147, 148, 149, 150, 151, 152, 153, 154, 155 156
() 40, 41, 42, 43, 44, 45,
46, 47, 48, 49, 50, 51 52.

612

5
() * 157, 158, 159,
160, 161, 162, 163, 164, 165, 166, 167, 168 169
170, 171, 172, 173, 174, 175, 176, 177, 178, 179, 180, 181
182
() 53, 54, 55, 56, 57, 58,
59, 60, 61, 62, 63, 64 65 66, 67,
68,69, 70, 71, 72, 73, 74, 75, 76, 77 78.

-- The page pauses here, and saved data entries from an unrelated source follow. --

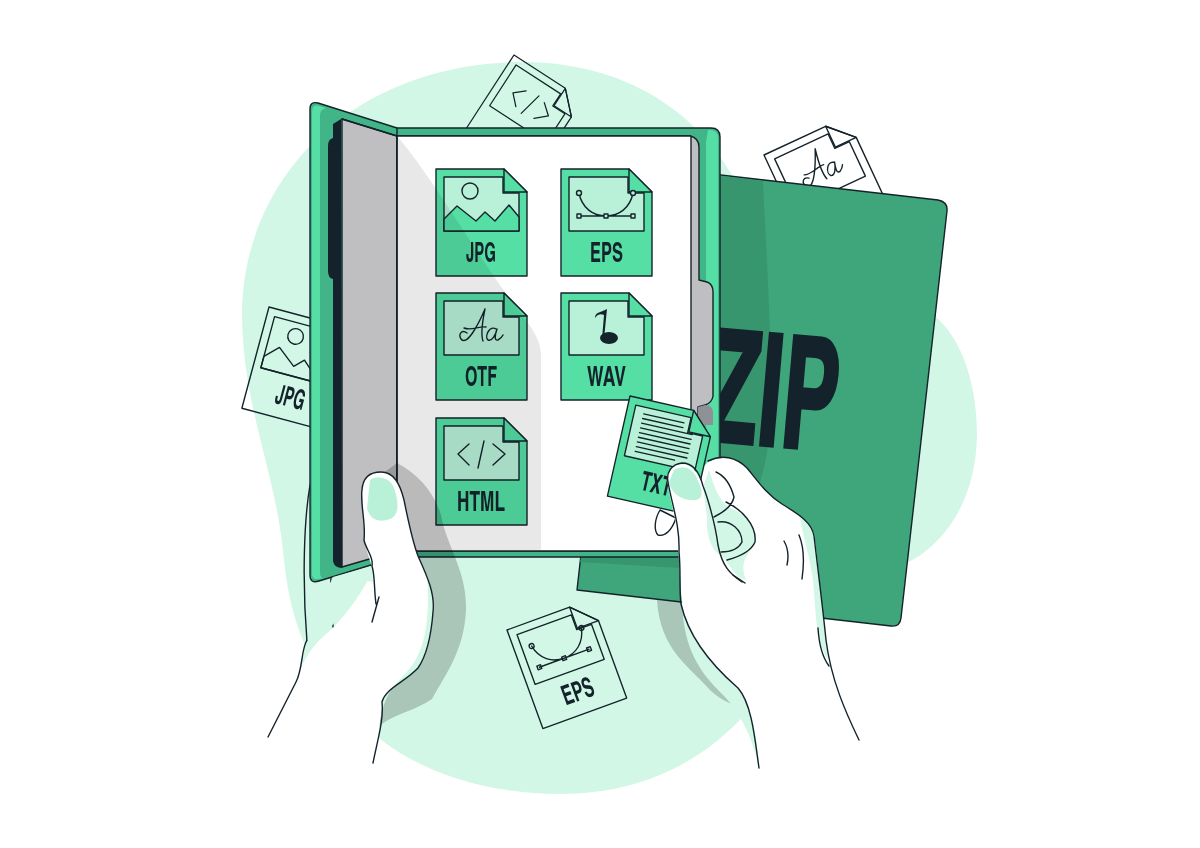
<!DOCTYPE html>
<html lang="en">
<head>
<meta charset="utf-8">
<title>File formats folder</title>
<style>
:root {
  --ink: #14232b;
  --mint: #d3f7e6;
  --mint-deep: #b9f1d8;
  --bright: #55dfa5;
  --edge: #42b588;
  --folder: #3fa57b;
  --folder-shade: #38966f;
  --grey: #bfbec1;
  --white: #ffffff;
  --card: var(--bright);
  --window: var(--mint-deep);
  --hill: var(--bright);
}
html, body { margin: 0; background: var(--white); overflow: hidden; }
svg { display: block; width: 1200px; height: 848px; }
.line { fill: none; stroke: var(--ink); stroke-width: 1.4; stroke-linecap: round; stroke-linejoin: round; }
.outlined { stroke: var(--ink); stroke-width: 1.4; stroke-linejoin: round; }
.card-face { fill: var(--card); }
.card-window { fill: var(--window); }
.hills { fill: var(--hill); }
.node { fill: var(--window); }
.loose { --card: none; --window: none; --hill: none; }
.label { font: bold 28px "TeX Gyre Heros Cn", "Liberation Sans", sans-serif; fill: var(--ink); }
.zip { font: bold 156px "TeX Gyre Heros Cn", "Liberation Sans", sans-serif; fill: var(--ink); stroke: var(--ink); stroke-width: 3; }
.solid { fill: var(--ink); }
.skin { fill: var(--white); }
.skin-shade { fill: var(--mint); }
.skin-shade-deep { fill: var(--mint-deep); }
.shadow { fill: #000; opacity: .2; }
</style>
</head>
<body>
<svg viewBox="0 0 1200 848" role="img" aria-label="Hands sorting file cards in an open folder beside a ZIP folder">
<defs>
  <g id="card">
    <path class="card-face outlined" d="M0 0H68L91 23V107H0Z"/>
    <path class="card-window outlined" d="M8 8H67V24H83V62H8Z"/>
    <path class="card-face outlined" d="M68 0V23H91Z"/>
  </g>
  <g id="icon-image">
    <path class="hills outlined" d="M8 50L21 37L40 52L49 43L59 52L73 36L83 48V62H8Z"/>
    <circle class="line" cx="34" cy="22" r="8"/>
  </g>
  <g id="icon-bezier">
    <path class="line" d="M18 24C21 39 32 47 45 47S69 39 72 24M18 47H72"/>
    <g class="node outlined">
      <circle cx="18" cy="24" r="2.5"/><circle cx="72" cy="24" r="2.5"/>
      <rect x="16" y="45" width="4" height="4"/><rect x="43" y="45" width="4" height="4"/><rect x="70" y="45" width="4" height="4"/>
    </g>
  </g>
  <path id="icon-script" class="line" d="M31 40C26 36 22 41 25 46C31 54 43 30 49 16C47 26 44 40 47 48M28 35C35 38 43 33 50 34M60 36C54 32 48 43 52 47C56 49 60 41 61 36C59 42 58 48 62 47C64 46 66 44 67 42"/>
  <g id="icon-note">
    <ellipse class="solid" cx="48" cy="45" rx="9" ry="6"/>
    <path class="solid" d="M41 46L43 22C39 20 36 22 34 25C34 19 39 20 46 16L43 46Z"/>
  </g>
  <path id="icon-code" class="line" d="M33 26L22 36L33 47M48 23L42 50M57 26L69 36L57 47"/>
  <path id="icon-lines" class="line" d="M18 15H61M18 20H61M18 25H72M18 30H72M18 35H72M18 40H72M18 45H72M18 50H72M18 55H60"/>
</defs>

<path id="backdrop" fill="var(--mint)" d="M515 62C610 60 690 100 735 180C790 270 885 280 935 316C965 342 977 390 977 435C976 500 945 545 905 564C860 585 820 600 790 650C745 735 670 794 560 794C480 794 410 768 370 730C320 685 292 640 284 560C276 470 243 410 242 315C242 180 350 66 515 62Z"/>

<g id="loose-cards" class="loose">
  <g transform="translate(514 55) rotate(33) scale(.9)">
    <use href="#card"/><use href="#icon-code"/>
  </g>
  <g transform="translate(764 155) rotate(-25)">
    <use href="#card"/><use href="#icon-script"/>
  </g>
  <g transform="translate(269 307) rotate(15) scale(.98)">
    <use href="#card"/><use href="#icon-image"/>
    <text class="label" x="30" y="93" textLength="30" lengthAdjust="spacingAndGlyphs">JPG</text>
  </g>
  <g transform="translate(507 630) rotate(-20) scale(.98)">
    <use href="#card"/><use href="#icon-bezier"/>
    <text class="label" x="30" y="93" textLength="33" lengthAdjust="spacingAndGlyphs">EPS</text>
  </g>
</g>

<g id="zip-folder">
  <path class="outlined" fill="var(--folder)" d="M625 164L938 200Q948 202 947 211L901 618Q900 627 891 626L577 590Z"/>
  <path fill="var(--folder-shade)" d="M700 173L763 181C766 250 774 370 770 430Q766 470 754 500L700 480Z"/>
  <path fill="var(--folder-shade)" d="M581 557H680V568L580 562Z"/>
  <text class="zip" transform="translate(703 440) rotate(5)" textLength="132" lengthAdjust="spacingAndGlyphs">ZIP</text>
</g>

<g id="left-fingers">
  <path class="skin-shade" d="M310 478C304 520 301 570 306 645L298 678L345 640L380 610V560H312Z"/>
  <path class="line" d="M310 485C304 520 302 580 307 642M331 577C330 595 332 610 333 627"/>
</g>

<g id="open-folder">
  <path class="outlined" fill="var(--edge)" d="M310 109Q310 101 318 103L397 128H711Q720 128 720 137V548Q720 557 711 557H397L319 581Q310 584 310 575Z"/>
  <path fill="var(--bright)" d="M708 130Q718 129 718 138V470H706V142Z"/>
  <path fill="var(--bright)" d="M312 112Q312 104 319 106L326 108Q320 109 320 116V572Q320 579 324 578L318 579Q312 580 312 574Z"/>
  <path class="solid" d="M341 119L333 124V138Q328 139 328 146V271Q328 278 333 279V561Q334 568 342 568Z"/>
  <path class="outlined" fill="var(--grey)" d="M342 119L397 136V551L342 567Z"/>
  <path class="outlined" fill="var(--grey)" d="M397 136H690Q699 138 699 147V280L707 282Q713 284 713 292V396Q712 403 705 405L698 407V551H397Z"/>
  <path fill="#8f9294" d="M698 407L705 405Q712 404 713 412V425H698Z"/>
  <path class="outlined" fill="var(--white)" d="M397 136H691V551H397Z"/>
  <path class="line" d="M397 128V551M397 136L342 119"/>
</g>

<g id="filed-cards">
  <g transform="translate(436 169)">
    <use href="#card"/><use href="#icon-image"/>
    <text class="label" x="30" y="93" textLength="30" lengthAdjust="spacingAndGlyphs">JPG</text>
  </g>
  <g transform="translate(561 169)">
    <use href="#card"/><use href="#icon-bezier"/>
    <text class="label" x="29" y="93" textLength="33" lengthAdjust="spacingAndGlyphs">EPS</text>
  </g>
  <g transform="translate(436 293)">
    <use href="#card"/><use href="#icon-script"/>
    <text class="label" x="29" y="93" textLength="32" lengthAdjust="spacingAndGlyphs">OTF</text>
  </g>
  <g transform="translate(561 293)">
    <use href="#card"/><use href="#icon-note"/>
    <text class="label" x="26" y="93" textLength="39" lengthAdjust="spacingAndGlyphs">WAV</text>
  </g>
  <g transform="translate(436 418)">
    <use href="#card"/><use href="#icon-code"/>
    <text class="label" x="21" y="93" textLength="48" lengthAdjust="spacingAndGlyphs">HTML</text>
  </g>
</g>

<path id="page-shade" fill="#000" opacity=".09" d="M398 137C430 175 465 235 500 285C525 320 541 335 541 355V550H398Z"/>

<g id="left-hand">
  <path class="shadow" d="M382 474L397 463C418 474 434 492 441 515C447 548 467 570 466 610C464 650 447 672 432 699C415 711 398 712 379 726L384 695L425 650L420 560Z"/>
  <path class="skin" d="M362 492C361 478 369 472 381 472C394 472 400 484 404 500C408 520 412 540 418 556C428 578 435 594 433 612C431 638 427 655 418 668C405 682 388 688 383 702C379 722 378 745 373 763H268L296 684C302 660 312 645 333 628C350 610 365 588 373 570L365 545Z"/>
  <path class="skin-shade" d="M307 642C315 610 328 588 333 577L372 566L373 582C360 578 350 590 342 610C335 630 312 638 304 656L294 690Z"/>
  <path class="skin-shade-deep" d="M370 480C377 474 391 478 394 488C399 502 399 514 392 518C380 524 370 520 367 508Z"/>
  <path class="skin-shade" d="M427 575C436 595 434 640 418 668C405 682 388 688 383 702L381 722C383 690 400 682 413 664C429 640 429 605 427 575Z"/>
  <path class="line" d="M268 737L296 682C303 668 301 650 307 640M372 566C374 557 366 550 364 540C366 522 360 504 362 490C363 476 371 472 381 472C394 472 400 484 404 500C408 520 412 540 418 556C428 578 435 594 433 612C431 638 427 655 418 668C405 682 386 688 382 702C384 720 377 742 373 763M372 566C375 575 374 590 376 604M379 597L372 622"/>
</g>

<g id="right-hand-and-card">
  <path class="shadow" d="M657 600L682 602C684 640 706 668 738 688L754 712C735 705 722 702 710 690C690 667 660 650 657 600Z"/>
  <path class="skin outlined" d="M660 510C654 520 654 531 658 535C665 537 672 530 676 518Z"/>
  <path class="skin" d="M708 462C722 454 736 457 747 468C757 480 767 495 782 504C800 515 812 523 814 536C818 570 823 610 826 640C831 680 846 713 859 740L759 768C757 735 752 704 738 688C706 660 688 635 682 604C680 582 680 560 676 535L690 480Z"/>
  <path class="skin-shade" d="M800 518Q814 524 815 540C819 570 822 610 828 660C815 640 816 610 813 580C809 553 803 536 800 518Z"/>
  <path class="skin-shade" d="M709 470C714 485 719 505 735 510C746 516 757 527 755 540C750 555 738 560 746 580C731 577 716 556 711 535L700 495Z"/>
  <path class="skin-shade" d="M682 604C688 635 706 660 738 688C752 704 757 735 759 768C754 742 741 712 722 694C700 672 684 650 682 604Z"/>
  <g transform="translate(630 396) rotate(12.7) scale(.96)">
    <use href="#card"/><use href="#icon-lines"/>
    <text class="label" x="31" y="93" textLength="32" lengthAdjust="spacingAndGlyphs">TXT</text>
  </g>
  <path class="skin" d="M667 478C669 467 678 462 687 465C699 470 703 485 708 500C714 520 717 540 722 556L742 582L715 610L684 604C680 585 681 565 679 550C679 525 669 500 667 478Z"/>
  <path class="skin-shade-deep" d="M674 470C683 464 694 468 698 481C704 493 703 501 692 500C681 500 671 493 669 482Z"/>
  <path class="skin-shade" d="M703 486C714 508 715 542 724 558C711 552 706 535 707 518Z"/>
  <path class="line" d="M742 582C730 574 722 566 718 545C715 522 707 496 703 486C699 470 692 463 682 463C672 464 666 472 668 482C672 505 680 525 679 552C681 570 679 590 681 604C688 635 708 662 738 688C752 704 755 740 759 768"/>
  <path class="line" d="M708 461C722 454 736 457 747 468C757 480 767 495 782 504C800 515 812 523 814 536C818 570 823 610 826 640C831 680 846 713 859 740"/>
  <path class="line" d="M716 472C725 476 731 486 734 497C732 508 720 514 714 517M726 502C741 509 757 525 755 542C751 552 738 557 727 560M718 522C731 520 742 530 742 542C738 550 728 552 721 552M733 575L745 583M784 541C788 548 789 556 787 565M799 535C804 547 804 565 802 579M818 628C819 645 823 658 829 666"/>
</g>
</svg>
</body>
</html>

6
() * 183, 184, 185,
186, 187, 188, 189, 190, 191, 192, 193, 194 195
196, 197, 198, 199, 200, 201, 202, 203, 204, 205, 206, 207
208.
() 79, 80, 81, 82, 83, 84,
85, 86, 87, 88, 89, 90 91 92, 93, 94,
95, 96, 97, 98, 99, 100, 101, 102, 103 104.

613

614

615